I had planned to write an impressive column about how the amygdala and medial prefrontal cortex sections of the brain work hard to mess up an investment portfolio; however, you will have to wait for that column.
Instead, I am going to win a gentleman’s bet with my dentist.
I chipped a tooth while on the road last week and was in the dentist’s chair getting it fixed when my dentist offhandedly said, “Are you going to write a column about chipping your tooth?”
It appears some people have figured out I often try to find basic day-to-day things that people understand and compare them to the investment process, which most people don’t understand very well.
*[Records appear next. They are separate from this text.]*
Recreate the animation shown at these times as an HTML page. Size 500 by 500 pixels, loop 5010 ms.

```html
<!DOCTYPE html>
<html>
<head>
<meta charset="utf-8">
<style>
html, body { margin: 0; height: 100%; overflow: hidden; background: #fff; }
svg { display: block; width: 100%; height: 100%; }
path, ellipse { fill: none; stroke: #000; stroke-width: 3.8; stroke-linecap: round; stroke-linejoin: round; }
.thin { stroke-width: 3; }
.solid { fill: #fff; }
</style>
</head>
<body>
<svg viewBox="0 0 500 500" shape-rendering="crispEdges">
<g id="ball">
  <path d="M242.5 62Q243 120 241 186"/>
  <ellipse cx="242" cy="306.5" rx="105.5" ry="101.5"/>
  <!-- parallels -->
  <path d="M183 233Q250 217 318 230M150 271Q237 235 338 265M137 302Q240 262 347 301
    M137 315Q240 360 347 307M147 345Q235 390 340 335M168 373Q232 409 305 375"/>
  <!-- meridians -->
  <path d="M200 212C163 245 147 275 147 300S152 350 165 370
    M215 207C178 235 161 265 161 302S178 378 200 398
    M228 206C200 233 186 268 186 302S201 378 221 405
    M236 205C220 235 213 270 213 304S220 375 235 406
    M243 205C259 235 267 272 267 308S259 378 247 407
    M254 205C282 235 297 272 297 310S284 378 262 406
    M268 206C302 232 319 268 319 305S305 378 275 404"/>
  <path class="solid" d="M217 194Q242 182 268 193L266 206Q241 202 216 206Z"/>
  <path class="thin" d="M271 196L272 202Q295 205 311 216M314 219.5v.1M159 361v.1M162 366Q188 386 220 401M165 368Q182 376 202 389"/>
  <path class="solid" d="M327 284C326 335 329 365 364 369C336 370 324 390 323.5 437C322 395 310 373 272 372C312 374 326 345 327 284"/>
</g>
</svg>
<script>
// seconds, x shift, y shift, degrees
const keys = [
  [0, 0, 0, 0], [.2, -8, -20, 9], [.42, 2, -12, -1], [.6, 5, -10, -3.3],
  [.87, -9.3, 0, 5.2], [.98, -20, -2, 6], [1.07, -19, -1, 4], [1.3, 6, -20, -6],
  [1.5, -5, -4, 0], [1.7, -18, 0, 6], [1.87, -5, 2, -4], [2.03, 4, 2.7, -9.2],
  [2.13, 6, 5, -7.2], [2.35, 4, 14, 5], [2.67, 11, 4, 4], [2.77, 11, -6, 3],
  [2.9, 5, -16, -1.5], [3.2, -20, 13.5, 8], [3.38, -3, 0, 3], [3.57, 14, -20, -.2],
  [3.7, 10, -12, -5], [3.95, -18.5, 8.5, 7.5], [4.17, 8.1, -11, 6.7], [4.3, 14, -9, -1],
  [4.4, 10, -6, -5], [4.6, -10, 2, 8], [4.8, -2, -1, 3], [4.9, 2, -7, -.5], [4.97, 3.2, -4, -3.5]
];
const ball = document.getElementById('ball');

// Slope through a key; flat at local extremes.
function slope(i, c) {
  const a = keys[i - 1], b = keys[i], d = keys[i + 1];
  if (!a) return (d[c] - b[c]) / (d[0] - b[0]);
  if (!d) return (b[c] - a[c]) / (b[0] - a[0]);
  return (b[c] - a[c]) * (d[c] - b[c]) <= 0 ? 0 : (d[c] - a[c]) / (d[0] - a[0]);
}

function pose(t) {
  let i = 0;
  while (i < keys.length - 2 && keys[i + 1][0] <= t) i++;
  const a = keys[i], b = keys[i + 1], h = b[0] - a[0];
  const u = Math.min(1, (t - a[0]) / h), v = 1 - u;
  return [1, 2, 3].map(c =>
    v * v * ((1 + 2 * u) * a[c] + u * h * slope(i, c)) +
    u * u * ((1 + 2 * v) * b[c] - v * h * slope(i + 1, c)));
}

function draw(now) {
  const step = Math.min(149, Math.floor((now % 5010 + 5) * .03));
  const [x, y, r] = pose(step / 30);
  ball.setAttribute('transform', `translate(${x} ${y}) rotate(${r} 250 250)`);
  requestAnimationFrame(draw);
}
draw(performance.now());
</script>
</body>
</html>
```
Everyone goes to the dentist, or at least should go, so he thought I should write about that. It also was a challenge to my ability to come up with a viable connection between a broken tooth and investing.
I wanted to say something to my dentist at the time, but there wasn’t much I could say that would be understood with three hands and two instruments taking up most of the room in my mouth. So, I will say it – or rather write it – now.
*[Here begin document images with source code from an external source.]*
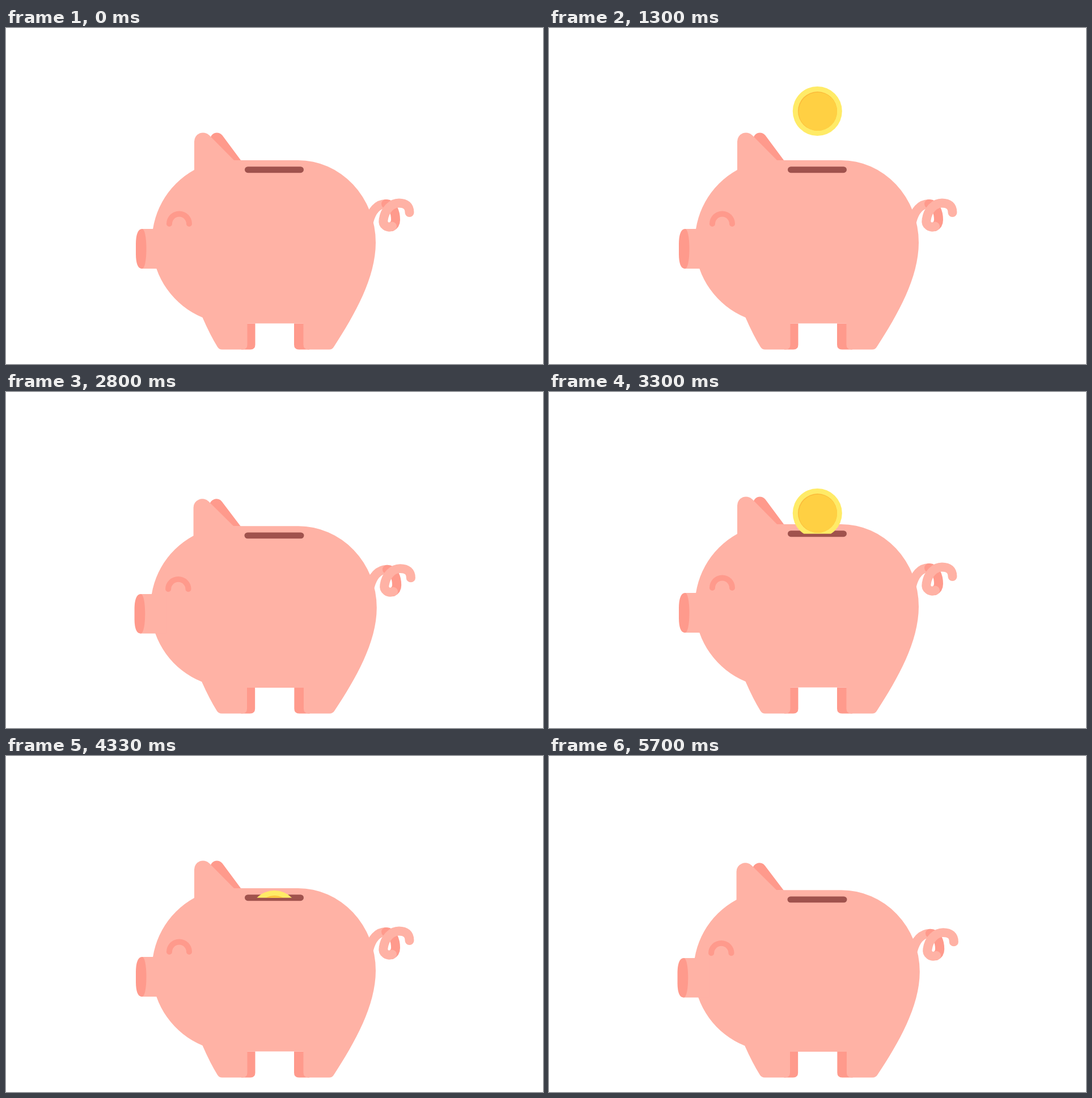
An HTML page with a canvas for the animation above (5730 ms loop, 947 by 592 pixels).

```html
<!DOCTYPE html>
<html lang="en">
<head>
<meta charset="utf-8">
<title>Piggy bank</title>
<style>
  html, body { margin: 0; width: 100%; height: 100%; overflow: hidden; background: #fff; }
  canvas { display: block; width: 947px; height: 592px; }
</style>
</head>
<body>
<canvas id="stage"></canvas>
<script>
const W = 947, H = 592, LOOP = 5730;
const PINK = '#ffb2a5', ROSE = '#ff9a8c', SLOT = '#a0524d';
const SLOT_Y = 249.7, GROUND = 566.5;

const canvas = document.getElementById('stage');
const ctx = canvas.getContext('2d');
const dpr = window.devicePixelRatio || 1;
canvas.width = W * dpr;
canvas.height = H * dpr;

const shapes = {
  body: `M332 250 V200 A15.5 15.5 0 0 1 358.5 189 L402 233 H515
    A137 145 0 0 1 652 378 C652 440 615 505 578 562 Q575 566.5 570 566.5
    H533 Q524.5 566.5 524.5 558 V520.5 H425.5 V558 Q425.5 566.5 417 566.5
    H381 Q376 566.5 373 562 Q360 541 346.5 510 A144.5 144.5 0 0 1 332 250 Z`,
  farEar: 'M360 196.5 A12 12 0 0 1 381.6 189.3 L414.5 233.5 H390 Z',
  farLegs: `M415 520.5 H439.5 V558 Q439.5 566.5 431 566.5 H415 Z
    M535 520.5 H508 V558 Q508 566.5 516.5 566.5 H535 Z`,
  snout: 'M239 354 H285 V424 H239 Z',
  nose: `M240 354 C232 354 229 366 229 381 V397 C229 414 232 424 240 424
    C245 424 247.5 407 247.5 389 C247.5 371 245 354 240 354 Z`,
  eye: 'M288 345 A17.5 17.5 0 0 1 323 345',
  slot: 'M426.5 249.7 H519.5',
  tailRoot: 'M640 341 C645 322 655 310 670 310',
  tailBack: 'M670 310 C682 310 687 325 687 338 C687 344 684 348 680 350',
  tailCurl: `M681 349.5 C672 353 664 347 665.5 338 C668 320 680 308.5 693 308.5
    C705 308.5 711.5 314 711.5 325`
};
const paths = {};
for (const name in shapes) paths[name] = new Path2D(shapes[name]);

function fill(name, color) {
  ctx.fillStyle = color;
  ctx.fill(paths[name]);
}

function stroke(name, color, width, cap = 'round') {
  ctx.strokeStyle = color;
  ctx.lineWidth = width;
  ctx.lineCap = cap;
  ctx.stroke(paths[name]);
}

function disc(x, y, r, color) {
  ctx.fillStyle = color;
  ctx.beginPath();
  ctx.arc(x, y, r, 0, Math.PI * 2);
  ctx.fill();
}

function drawPig(squash) {
  ctx.save();
  ctx.translate(W / 2, GROUND);
  ctx.scale(1 + squash, 1 - squash);
  ctx.translate(-W / 2, -GROUND);
  stroke('tailRoot', PINK, 16);
  stroke('tailBack', ROSE, 16);
  stroke('tailCurl', PINK, 16);
  fill('farEar', ROSE);
  fill('farLegs', ROSE);
  fill('body', PINK);
  fill('snout', PINK);
  fill('nose', ROSE);
  stroke('eye', ROSE, 10);
  stroke('slot', SLOT, 11);
  ctx.restore();
}

// The coin disappears below the middle of the slot.
function drawCoin(y) {
  ctx.save();
  ctx.beginPath();
  ctx.rect(0, 0, W, SLOT_Y);
  ctx.clip();
  disc(473.3, y, 43.5, '#ffeb67');
  disc(473.5, y, 34.5, '#fbbb3b');
  disc(474.2, y + 0.7, 33.8, '#ffd043');
  ctx.restore();
}

// Two bounces of three steps each, the second one weaker.
function squashAt(k) {
  if (k < 5 || k > 10) return 0;
  const peak = k < 8 ? 0.05 : 0.02;
  return peak * (1 - ((k - 5) % 3) / 2);
}

function draw(ms) {
  // Poses last 80 ms and are shown on a 30 Hz clock; a drop takes 12 poses.
  const tick = Math.floor((ms + 4) * 0.03);
  const k = (Math.floor(tick / 2.4 + 1e-6) + 10) % 12;
  ctx.setTransform(dpr, 0, 0, dpr, 0, 0);
  ctx.fillStyle = '#fff';
  ctx.fillRect(0, 0, W, H);
  drawPig(squashAt(k));
  if (k < 5) drawCoin(12.5 + 67 * k);
}

const start = performance.now();
function loop() {
  draw((performance.now() - start) % LOOP);
  requestAnimationFrame(loop);
}
loop();
</script>
</body>
</html>
```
I was in Jackson when I broke my tooth and, although it didn’t hurt much, it was bothering the heck out of me. It was rough with a jagged edge to it. I immediately started looking around in my dopp kit for something to file it down and smooth it out. I had nothing.
By the time I got home the next day I was dead set on filing it down myself. When I asked my wife and children what I should use, they looked at me as if I had lost my mind.
“You can’t file down your own tooth!” they said.
I said, “Why not? it can’t be that hard.”
They said, “Only an idiot would file down their own tooth. You could ruin that tooth. You could do permanent damage to it. Let the professionals handle it. You pay them good money to do it right.”
So I did. In about a half-hour my dentist took my jagged, rough tooth and made it look and feel brand-new. When I told him what I had been thinking of doing to my tooth, he nicely said, “Yeah, you don’t really want to do that.”
He was right. Something as important as your teeth needs to be handled by professionals. I believe that your financial future is just as important. I know a lot of you want to file down your own teeth. It doesn’t seem like it would be that hard. But making a mistake can be a significant event. It’s just not worth it to let amateurs handle your teeth or your money.
Investing your money is not a game. It’s serious business and it is something that needs expert advice.
In two weeks, we will take on the burning question of, “What is going on in my medial prefrontal cortex and why should I be concerned?”
Scott Reed is CEO of investment advisory firm Hardy Reed in Tupelo. Contact him at (662) 823-4722 or firstname.lastname@example.org